▸ **Your task**:
Search each line below for the word "title" and list those that contain it.

**** Given data

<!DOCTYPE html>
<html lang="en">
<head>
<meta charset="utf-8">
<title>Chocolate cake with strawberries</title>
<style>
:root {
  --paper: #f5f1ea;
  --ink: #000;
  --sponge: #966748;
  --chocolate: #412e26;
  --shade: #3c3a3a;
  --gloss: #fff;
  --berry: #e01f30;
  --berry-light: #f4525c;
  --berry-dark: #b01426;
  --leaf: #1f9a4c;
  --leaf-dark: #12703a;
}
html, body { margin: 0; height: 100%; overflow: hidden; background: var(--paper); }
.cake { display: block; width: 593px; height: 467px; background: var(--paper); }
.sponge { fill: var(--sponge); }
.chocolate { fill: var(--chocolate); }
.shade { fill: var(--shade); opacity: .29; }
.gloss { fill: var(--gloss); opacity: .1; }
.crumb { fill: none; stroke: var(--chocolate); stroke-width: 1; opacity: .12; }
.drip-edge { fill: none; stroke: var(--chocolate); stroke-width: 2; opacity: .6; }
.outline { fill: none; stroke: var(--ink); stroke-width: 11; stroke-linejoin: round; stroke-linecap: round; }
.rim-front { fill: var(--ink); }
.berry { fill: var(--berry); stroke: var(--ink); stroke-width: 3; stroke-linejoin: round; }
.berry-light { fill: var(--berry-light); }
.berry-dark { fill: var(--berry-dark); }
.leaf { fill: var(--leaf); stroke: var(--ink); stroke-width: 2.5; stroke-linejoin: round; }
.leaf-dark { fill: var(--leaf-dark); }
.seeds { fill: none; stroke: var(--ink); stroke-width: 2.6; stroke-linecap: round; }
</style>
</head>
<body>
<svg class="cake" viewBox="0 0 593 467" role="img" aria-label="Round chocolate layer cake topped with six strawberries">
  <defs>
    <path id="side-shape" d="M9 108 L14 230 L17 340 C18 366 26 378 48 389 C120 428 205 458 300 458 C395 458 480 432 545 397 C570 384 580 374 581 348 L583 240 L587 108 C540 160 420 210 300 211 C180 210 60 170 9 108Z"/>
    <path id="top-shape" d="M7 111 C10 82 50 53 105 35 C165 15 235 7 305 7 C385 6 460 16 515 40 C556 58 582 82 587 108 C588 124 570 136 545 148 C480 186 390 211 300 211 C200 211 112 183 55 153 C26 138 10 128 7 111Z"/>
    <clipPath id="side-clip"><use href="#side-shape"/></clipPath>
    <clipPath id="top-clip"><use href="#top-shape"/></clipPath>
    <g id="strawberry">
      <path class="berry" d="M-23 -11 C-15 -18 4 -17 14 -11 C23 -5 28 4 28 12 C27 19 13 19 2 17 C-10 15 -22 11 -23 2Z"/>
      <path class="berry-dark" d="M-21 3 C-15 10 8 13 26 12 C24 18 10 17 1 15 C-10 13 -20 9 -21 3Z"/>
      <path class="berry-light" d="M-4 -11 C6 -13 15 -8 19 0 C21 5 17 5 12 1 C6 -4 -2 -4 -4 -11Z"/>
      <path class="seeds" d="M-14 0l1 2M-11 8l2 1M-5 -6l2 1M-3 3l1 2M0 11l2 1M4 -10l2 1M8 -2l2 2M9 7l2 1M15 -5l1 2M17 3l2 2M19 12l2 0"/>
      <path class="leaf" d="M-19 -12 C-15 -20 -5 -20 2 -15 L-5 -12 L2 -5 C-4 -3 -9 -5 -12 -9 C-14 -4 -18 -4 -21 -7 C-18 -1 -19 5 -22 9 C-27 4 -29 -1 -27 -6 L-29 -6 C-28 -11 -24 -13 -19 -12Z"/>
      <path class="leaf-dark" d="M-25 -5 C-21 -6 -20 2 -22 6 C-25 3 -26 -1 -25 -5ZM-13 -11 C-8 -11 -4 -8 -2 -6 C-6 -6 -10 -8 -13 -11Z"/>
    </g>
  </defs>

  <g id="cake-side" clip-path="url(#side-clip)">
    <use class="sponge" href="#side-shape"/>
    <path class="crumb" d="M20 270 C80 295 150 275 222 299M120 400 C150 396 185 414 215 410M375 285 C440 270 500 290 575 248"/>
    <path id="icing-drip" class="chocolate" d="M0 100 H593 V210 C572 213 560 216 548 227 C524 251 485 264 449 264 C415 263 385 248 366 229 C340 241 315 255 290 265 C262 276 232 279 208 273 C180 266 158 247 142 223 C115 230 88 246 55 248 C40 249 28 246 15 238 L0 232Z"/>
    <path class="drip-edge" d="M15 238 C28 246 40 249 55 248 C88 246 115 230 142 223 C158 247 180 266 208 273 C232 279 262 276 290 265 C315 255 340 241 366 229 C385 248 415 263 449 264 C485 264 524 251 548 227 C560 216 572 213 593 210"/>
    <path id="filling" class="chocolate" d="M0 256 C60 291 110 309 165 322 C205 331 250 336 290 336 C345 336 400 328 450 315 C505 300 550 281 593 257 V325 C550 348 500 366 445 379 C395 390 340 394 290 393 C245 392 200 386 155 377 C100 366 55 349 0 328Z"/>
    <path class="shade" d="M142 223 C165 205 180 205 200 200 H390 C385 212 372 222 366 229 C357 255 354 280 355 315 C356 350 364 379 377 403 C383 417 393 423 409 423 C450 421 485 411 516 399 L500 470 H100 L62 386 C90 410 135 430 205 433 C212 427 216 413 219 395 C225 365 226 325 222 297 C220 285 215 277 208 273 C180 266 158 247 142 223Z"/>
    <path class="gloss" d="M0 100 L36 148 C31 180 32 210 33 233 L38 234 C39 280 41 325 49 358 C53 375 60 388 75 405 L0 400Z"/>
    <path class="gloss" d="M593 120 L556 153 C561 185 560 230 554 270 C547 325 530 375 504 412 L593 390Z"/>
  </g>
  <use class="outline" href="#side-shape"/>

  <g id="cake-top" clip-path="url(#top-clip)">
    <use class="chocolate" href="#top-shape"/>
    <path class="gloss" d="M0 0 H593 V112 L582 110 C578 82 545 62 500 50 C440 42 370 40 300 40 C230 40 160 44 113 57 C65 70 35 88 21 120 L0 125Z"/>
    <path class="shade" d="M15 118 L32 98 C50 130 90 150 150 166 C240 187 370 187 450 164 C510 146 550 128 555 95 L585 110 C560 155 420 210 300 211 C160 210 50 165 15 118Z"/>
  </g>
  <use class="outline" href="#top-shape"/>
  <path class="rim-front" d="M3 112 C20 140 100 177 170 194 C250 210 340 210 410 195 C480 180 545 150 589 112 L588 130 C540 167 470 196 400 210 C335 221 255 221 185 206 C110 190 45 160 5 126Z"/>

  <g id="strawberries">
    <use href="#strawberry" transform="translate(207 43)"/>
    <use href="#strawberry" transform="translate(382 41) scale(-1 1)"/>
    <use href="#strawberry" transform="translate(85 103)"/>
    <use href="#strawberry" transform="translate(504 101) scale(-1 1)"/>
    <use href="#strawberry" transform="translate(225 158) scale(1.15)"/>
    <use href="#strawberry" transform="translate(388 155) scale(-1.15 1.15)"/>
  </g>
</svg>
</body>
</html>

********
**** Given data

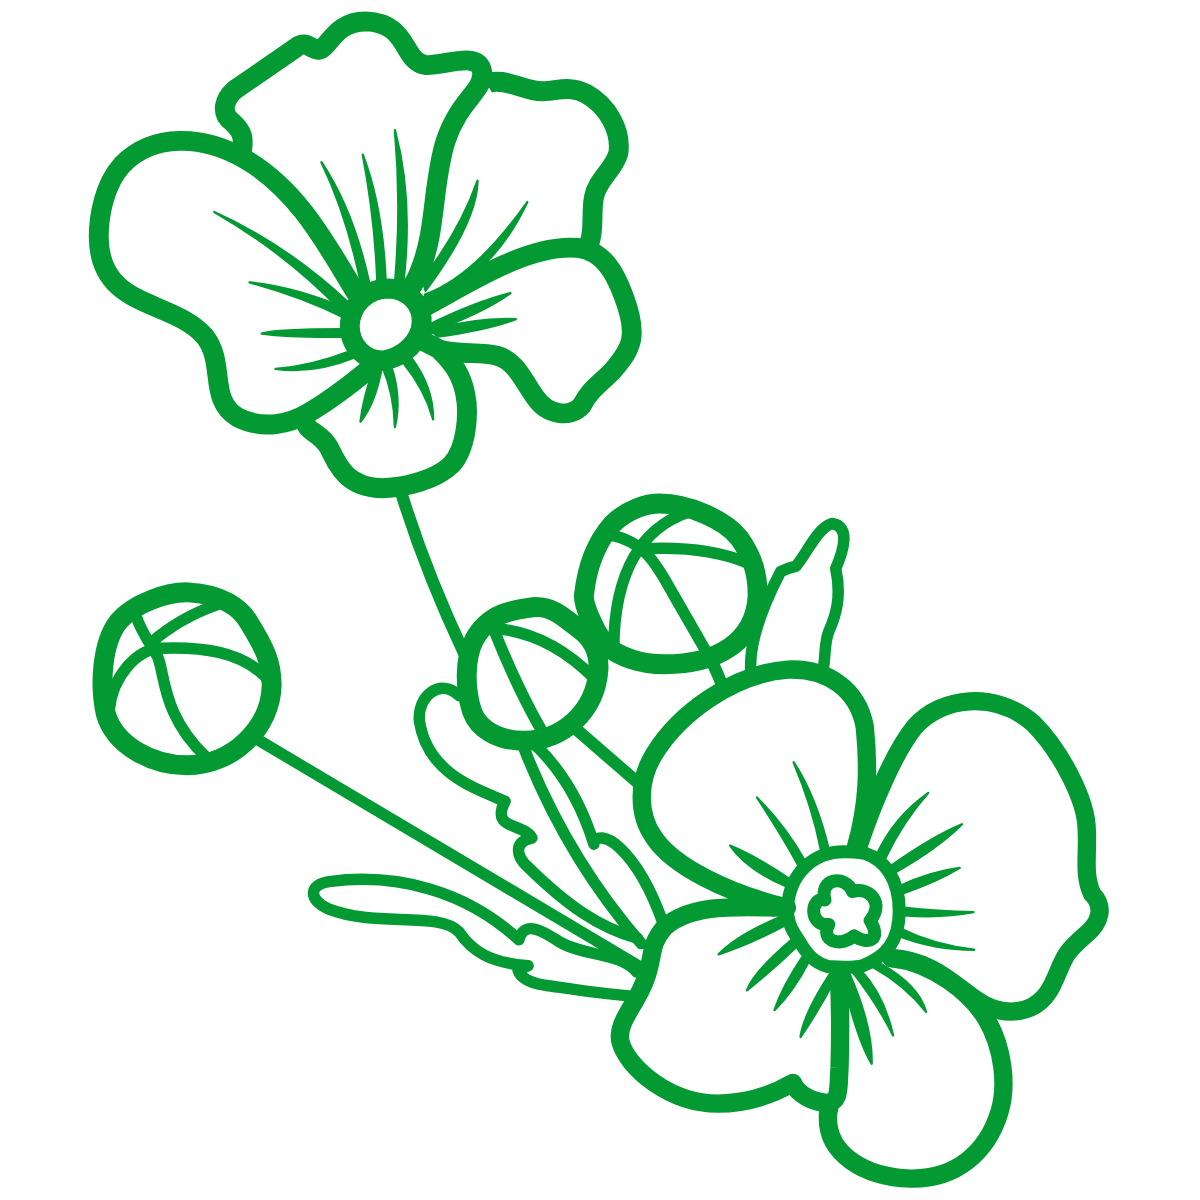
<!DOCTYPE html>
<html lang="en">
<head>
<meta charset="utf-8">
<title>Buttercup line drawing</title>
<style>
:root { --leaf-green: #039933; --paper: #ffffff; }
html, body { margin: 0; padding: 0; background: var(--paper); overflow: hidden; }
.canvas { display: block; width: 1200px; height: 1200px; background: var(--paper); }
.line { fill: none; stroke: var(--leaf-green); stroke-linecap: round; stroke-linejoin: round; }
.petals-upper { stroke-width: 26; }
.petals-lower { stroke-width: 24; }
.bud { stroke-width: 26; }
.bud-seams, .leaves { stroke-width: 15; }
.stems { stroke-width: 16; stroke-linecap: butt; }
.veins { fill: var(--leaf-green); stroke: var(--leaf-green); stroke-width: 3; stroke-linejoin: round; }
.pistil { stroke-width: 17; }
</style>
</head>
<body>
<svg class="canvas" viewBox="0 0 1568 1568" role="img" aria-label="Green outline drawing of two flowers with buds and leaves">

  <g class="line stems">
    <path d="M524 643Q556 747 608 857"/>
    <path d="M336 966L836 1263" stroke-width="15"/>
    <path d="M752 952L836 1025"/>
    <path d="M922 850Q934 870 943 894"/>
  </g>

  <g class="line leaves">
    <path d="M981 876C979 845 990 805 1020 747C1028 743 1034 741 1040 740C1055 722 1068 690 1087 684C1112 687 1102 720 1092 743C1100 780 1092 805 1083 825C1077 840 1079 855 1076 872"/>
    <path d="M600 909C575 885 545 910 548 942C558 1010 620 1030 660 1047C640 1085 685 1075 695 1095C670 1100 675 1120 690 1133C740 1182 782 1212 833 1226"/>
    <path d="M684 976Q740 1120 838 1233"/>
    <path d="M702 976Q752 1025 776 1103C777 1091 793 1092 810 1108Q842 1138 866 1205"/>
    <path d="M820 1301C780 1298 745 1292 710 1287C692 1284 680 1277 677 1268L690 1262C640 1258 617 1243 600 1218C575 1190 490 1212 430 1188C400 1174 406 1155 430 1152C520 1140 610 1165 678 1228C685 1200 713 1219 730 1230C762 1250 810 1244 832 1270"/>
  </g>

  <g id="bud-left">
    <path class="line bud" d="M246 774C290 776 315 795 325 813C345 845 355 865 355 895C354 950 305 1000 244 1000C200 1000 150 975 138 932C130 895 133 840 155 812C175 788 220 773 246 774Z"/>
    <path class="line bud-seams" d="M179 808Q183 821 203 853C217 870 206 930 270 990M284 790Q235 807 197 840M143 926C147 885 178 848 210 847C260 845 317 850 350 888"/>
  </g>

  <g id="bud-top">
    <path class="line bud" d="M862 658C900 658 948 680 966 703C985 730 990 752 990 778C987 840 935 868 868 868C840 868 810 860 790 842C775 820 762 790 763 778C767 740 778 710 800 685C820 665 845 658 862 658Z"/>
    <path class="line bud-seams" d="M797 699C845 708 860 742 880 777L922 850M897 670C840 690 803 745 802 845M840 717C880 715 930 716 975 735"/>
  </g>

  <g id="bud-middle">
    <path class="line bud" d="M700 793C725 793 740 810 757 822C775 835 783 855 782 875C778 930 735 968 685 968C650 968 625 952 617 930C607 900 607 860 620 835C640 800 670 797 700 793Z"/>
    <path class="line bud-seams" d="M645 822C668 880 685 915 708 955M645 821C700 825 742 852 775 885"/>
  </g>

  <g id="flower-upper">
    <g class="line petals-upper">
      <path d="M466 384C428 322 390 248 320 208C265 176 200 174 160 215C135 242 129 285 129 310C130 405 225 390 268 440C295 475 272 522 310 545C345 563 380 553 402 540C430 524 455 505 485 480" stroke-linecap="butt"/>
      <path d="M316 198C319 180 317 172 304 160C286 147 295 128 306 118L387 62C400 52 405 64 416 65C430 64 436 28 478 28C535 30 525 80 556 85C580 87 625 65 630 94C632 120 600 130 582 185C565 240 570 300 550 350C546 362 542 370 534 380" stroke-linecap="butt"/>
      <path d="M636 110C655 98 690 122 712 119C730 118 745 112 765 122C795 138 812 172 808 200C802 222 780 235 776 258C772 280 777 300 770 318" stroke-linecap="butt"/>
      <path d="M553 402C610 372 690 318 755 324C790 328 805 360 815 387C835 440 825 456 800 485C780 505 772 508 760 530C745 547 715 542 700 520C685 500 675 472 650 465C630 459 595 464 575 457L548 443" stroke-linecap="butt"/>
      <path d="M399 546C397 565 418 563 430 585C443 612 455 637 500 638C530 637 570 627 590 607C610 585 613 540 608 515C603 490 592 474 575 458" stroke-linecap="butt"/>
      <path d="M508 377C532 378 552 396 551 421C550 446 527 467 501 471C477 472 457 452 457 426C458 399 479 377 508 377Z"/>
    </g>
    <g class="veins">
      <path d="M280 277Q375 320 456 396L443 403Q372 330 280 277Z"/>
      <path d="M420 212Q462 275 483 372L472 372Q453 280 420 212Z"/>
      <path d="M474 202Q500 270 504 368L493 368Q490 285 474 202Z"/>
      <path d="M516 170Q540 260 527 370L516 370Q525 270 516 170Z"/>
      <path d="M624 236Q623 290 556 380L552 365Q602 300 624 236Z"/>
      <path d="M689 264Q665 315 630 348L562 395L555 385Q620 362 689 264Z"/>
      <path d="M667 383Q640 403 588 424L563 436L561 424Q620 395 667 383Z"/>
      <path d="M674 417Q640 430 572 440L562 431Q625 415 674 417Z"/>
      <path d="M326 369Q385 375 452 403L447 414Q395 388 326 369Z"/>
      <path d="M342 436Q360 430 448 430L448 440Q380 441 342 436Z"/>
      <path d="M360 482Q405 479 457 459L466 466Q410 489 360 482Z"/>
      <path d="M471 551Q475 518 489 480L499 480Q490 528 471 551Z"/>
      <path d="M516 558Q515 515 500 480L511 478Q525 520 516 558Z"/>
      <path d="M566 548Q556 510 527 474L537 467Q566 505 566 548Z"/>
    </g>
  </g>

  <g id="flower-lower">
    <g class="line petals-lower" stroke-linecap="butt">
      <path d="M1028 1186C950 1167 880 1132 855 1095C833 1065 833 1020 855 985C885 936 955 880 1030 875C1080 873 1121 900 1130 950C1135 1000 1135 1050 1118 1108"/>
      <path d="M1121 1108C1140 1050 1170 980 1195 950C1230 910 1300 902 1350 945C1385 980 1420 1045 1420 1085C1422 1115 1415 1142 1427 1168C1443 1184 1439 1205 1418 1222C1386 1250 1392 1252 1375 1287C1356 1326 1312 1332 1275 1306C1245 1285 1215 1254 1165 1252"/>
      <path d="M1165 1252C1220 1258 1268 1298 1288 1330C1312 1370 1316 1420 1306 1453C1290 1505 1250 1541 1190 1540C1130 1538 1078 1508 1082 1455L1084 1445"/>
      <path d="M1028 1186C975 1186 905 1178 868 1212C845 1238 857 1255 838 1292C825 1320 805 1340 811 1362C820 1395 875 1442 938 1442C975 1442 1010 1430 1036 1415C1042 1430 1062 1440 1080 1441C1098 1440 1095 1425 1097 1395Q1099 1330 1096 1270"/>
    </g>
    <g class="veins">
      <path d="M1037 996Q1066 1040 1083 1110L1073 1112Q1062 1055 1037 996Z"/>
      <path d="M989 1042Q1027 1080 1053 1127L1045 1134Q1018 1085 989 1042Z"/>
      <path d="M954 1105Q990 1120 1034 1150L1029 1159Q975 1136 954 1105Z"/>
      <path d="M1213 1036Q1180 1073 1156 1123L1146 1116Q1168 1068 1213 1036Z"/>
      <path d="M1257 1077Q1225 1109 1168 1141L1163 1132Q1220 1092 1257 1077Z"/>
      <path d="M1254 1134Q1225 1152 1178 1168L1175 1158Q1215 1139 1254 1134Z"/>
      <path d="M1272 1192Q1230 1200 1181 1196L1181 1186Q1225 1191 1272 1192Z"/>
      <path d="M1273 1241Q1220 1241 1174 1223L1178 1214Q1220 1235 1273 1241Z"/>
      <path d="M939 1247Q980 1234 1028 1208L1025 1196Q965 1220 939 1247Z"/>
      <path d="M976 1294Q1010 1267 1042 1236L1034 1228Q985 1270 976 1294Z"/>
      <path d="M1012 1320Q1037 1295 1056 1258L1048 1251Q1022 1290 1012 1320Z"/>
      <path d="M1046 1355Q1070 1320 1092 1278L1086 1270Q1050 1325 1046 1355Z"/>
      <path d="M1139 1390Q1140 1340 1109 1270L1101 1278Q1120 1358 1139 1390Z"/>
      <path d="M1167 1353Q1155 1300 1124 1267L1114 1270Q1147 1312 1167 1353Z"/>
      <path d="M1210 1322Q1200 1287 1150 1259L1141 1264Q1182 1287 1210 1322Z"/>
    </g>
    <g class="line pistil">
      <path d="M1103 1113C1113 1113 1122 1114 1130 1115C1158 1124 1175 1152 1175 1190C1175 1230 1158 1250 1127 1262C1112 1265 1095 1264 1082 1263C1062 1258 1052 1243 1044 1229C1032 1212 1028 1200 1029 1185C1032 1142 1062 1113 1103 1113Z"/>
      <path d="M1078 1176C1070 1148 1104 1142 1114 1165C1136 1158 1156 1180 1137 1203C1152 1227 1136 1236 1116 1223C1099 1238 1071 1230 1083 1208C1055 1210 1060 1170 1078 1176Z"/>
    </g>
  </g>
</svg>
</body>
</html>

********

▸ **Solution for this task**:
<title>Chocolate cake with strawberries</title>
<title>Buttercup line drawing</title>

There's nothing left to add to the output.